Objective: To compare the resource utilization and healthcare costs of children with a diagnosis of asthma, children dispensed asthma medications but without a diagnosis of asthma, and control children.
Study design: Children 0 to 17 years old were identified from an integrated managed-care database during calendar year 2001. They were compared on the basis of the presence of a medical claim for asthma (Dx cohort); a prescription for an asthma controller or reliever medication (excluding oral corticosteroids) but without an asthma diagnosis (Rx cohort), and control children. Using medical and pharmacy claims, resource utilization and costs were compared across cohorts.
Results: Children in both the Dx and Rx cohorts had significantly greater nonasthma and total all-cause annual healthcare costs compared with control children. The Dx and Rx cohorts had higher rates of nonasthma emergency department visits and hospitalizations. The risk of an oral corticosteroid dispensed was 14-fold and 7-fold greater for the Dx and Rx cohorts, respectively, compared with the control children.
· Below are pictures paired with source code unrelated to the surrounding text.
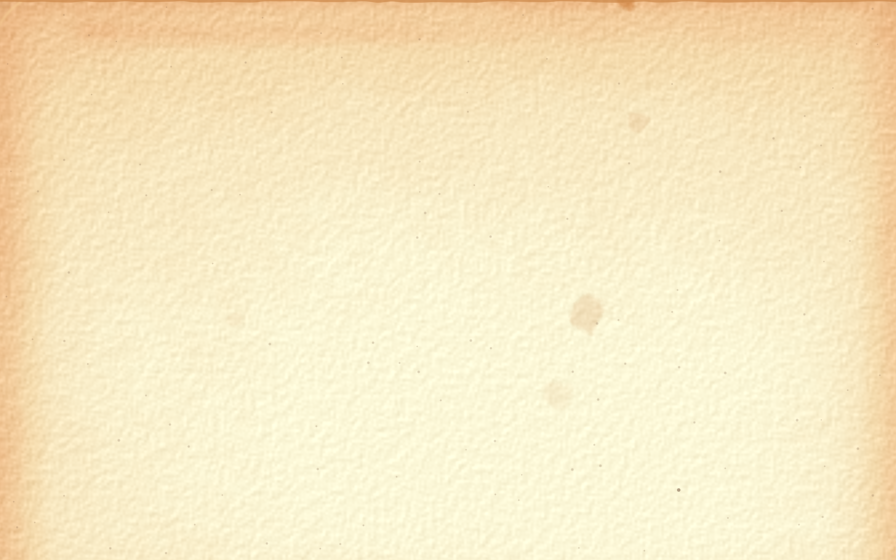
Give the GLSL for this texture, as a Shadertoy shader.

```glsl
// Draws aged cream paper with browned borders, embossed grain, stains and specks.

float hash(vec2 cell) {
    vec3 q = fract(vec3(cell.xyx) * 0.1031);
    q += dot(q, q.yzx + 33.33);
    return fract((q.x + q.y) * q.z);
}

float valueNoise(vec2 p) {
    vec2 cell = floor(p), f = fract(p);
    f = f * f * (3.0 - 2.0 * f);
    float low = mix(hash(cell), hash(cell + vec2(1, 0)), f.x);
    float high = mix(hash(cell + vec2(0, 1)), hash(cell + vec2(1, 1)), f.x);
    return mix(low, high, f.y);
}

float fbm(vec2 p) {
    float sum = 0.0, weight = 0.5;
    for (int i = 0; i < 4; i++) {
        sum += weight * valueNoise(p);
        p = mat2(1.6, 1.2, -1.2, 1.6) * p + 17.3;
        weight *= 0.5;
    }
    return sum;
}

// Relief of the fibres, lit from the upper left
float fibreHeight(vec2 p) {
    return valueNoise(p * 105.0) + 0.65 * valueNoise(p.yx * 210.0 + 31.0);
}

float emboss(vec2 p) {
    vec2 toLight = vec2(-0.0022, 0.0026);
    return fibreHeight(p - toLight) - fibreHeight(p + toLight);
}

// Cream at 0, through ochre, to brown at 1
vec3 paperColor(float age) {
    vec3 c = mix(vec3(0.987, 0.970, 0.845), vec3(0.973, 0.912, 0.760), smoothstep(0.0, 0.27, age));
    c = mix(c, vec3(0.960, 0.860, 0.680), smoothstep(0.25, 0.50, age));
    c = mix(c, vec3(0.950, 0.800, 0.610), smoothstep(0.48, 0.70, age));
    c = mix(c, vec3(0.930, 0.730, 0.530), smoothstep(0.68, 0.86, age));
    return mix(c, vec3(0.860, 0.640, 0.440), smoothstep(0.84, 1.0, age));
}

float bell(float d, float width) {
    return exp(-d * d / (width * width));
}

// Browning that creeps in from each border
float borderAge(vec2 p, float aspect) {
    float right = aspect - p.x, top = 1.0 - p.y;
    float leftAge = 0.37 * exp(-p.x / 0.29) + 0.47 * bell(p.x, 0.068);
    float rightAge = 0.32 * exp(-right / 0.17) + 0.43 * bell(right, 0.060);
    float topAge = 0.80 * exp(-top / 0.28) + 0.10 * bell(top, 0.025);
    float bottomAge = 0.11 * exp(-p.y / 0.08);
    float kept = (1.0 - leftAge) * (1.0 - rightAge) * (1.0 - topAge) * (1.0 - bottomAge);
    return 1.0 - kept;
}

// Soft blot with a ragged rim
float blot(vec2 p, vec2 center, float radius) {
    float ragged = (fbm(p * 38.0) - 0.47) * radius * 1.1;
    return 1.0 - smoothstep(radius * 0.65, radius * 1.15, length(p - center) + ragged);
}

// One possible dark fleck in each grid cell
float flecks(vec2 p, float density, float rarity, float pixel) {
    vec2 cell = floor(p * density);
    vec2 spot = 0.25 + 0.5 * vec2(hash(cell + 5.1), hash(cell + 9.7));
    float radius = mix(0.0008, 0.0022, hash(cell + 2.3));
    float d = length(fract(p * density) - spot) / density;
    return step(rarity, hash(cell + 41.0)) * (1.0 - smoothstep(radius - pixel, radius + pixel, d));
}

void mainImage(out vec4 fragColor, in vec2 fragCoord) {
    vec2 p = fragCoord / iResolution.y;
    float aspect = iResolution.x / iResolution.y;
    float pixel = 1.0 / iResolution.y;
    float top = 1.0 - p.y;

    // Browning with broad and fine mottling
    float age = borderAge(p, aspect) - 0.09;
    age += (fbm(p * 5.0 + 3.0) - 0.47) * 0.12;
    age += (fbm(p * 32.0) - 0.47) * 0.09;

    // Uneven dark band below the top border
    float bandReach = smoothstep(0.05, 0.18, p.x) * (1.0 - 0.75 * smoothstep(0.65, 1.0, p.x));
    age += 0.13 * bell(top - 0.050 - 0.02 * fbm(p * 6.0), 0.025) * bandReach;
    vec3 color = paperColor(clamp(age, 0.0, 1.0));

    // Stains
    vec3 stainTint = vec3(0.955, 0.895, 0.850);
    float stain = 0.85 * blot(p, vec2(1.048, 0.441), 0.031);
    stain += 0.40 * blot(p, vec2(0.996, 0.297), 0.024);
    stain += 0.55 * blot(p, vec2(1.138, 0.783), 0.020);
    stain += 0.35 * blot(p, vec2(0.420, 0.428), 0.016);
    color *= mix(vec3(1.0), stainTint, stain);
    color = mix(color, vec3(0.82, 0.52, 0.26), 0.65 * blot(p, vec2(1.118, 1.0), 0.020));

    // Grain, deeper on the browned areas
    float relief = emboss(p);
    color += relief * mix(0.045, 0.065, clamp(age, 0.0, 1.0)) * vec3(0.75, 0.95, 1.15);

    // Flecks and one larger speck
    float dark = 0.28 * flecks(p, 22.0, 0.84, pixel);
    dark += 0.6 * (1.0 - smoothstep(0.0015, 0.0045, length(p - vec2(1.212, 0.125))));
    color = mix(color, vec3(0.48, 0.36, 0.27), dark);

    // Worn corner crease and thin top rim
    float crease = bell(length(p - vec2(0.10, 0.90)) - 0.115, 0.003);
    crease *= smoothstep(0.10, 0.0, p.x) * smoothstep(0.10, 0.0, top);
    color = mix(color, vec3(0.98, 0.82, 0.59), 0.6 * crease);
    float rim = 1.0 - smoothstep(0.002, 0.005, top + 0.003 * (valueNoise(p * 40.0) - 0.5));
    color = mix(color, vec3(0.80, 0.53, 0.28), 0.7 * rim);

    fragColor = vec4(clamp(color, 0.0, 1.0), 1.0);
}
```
These findings were consistent in infant, toddler, school-age, and adolescent groups.
Conclusions: Children dispensed asthma medications but lacking an asthma diagnosis have considerable morbidity and incur high healthcare resource utilization. This study suggests that better recognition of pediatric asthma is warranted.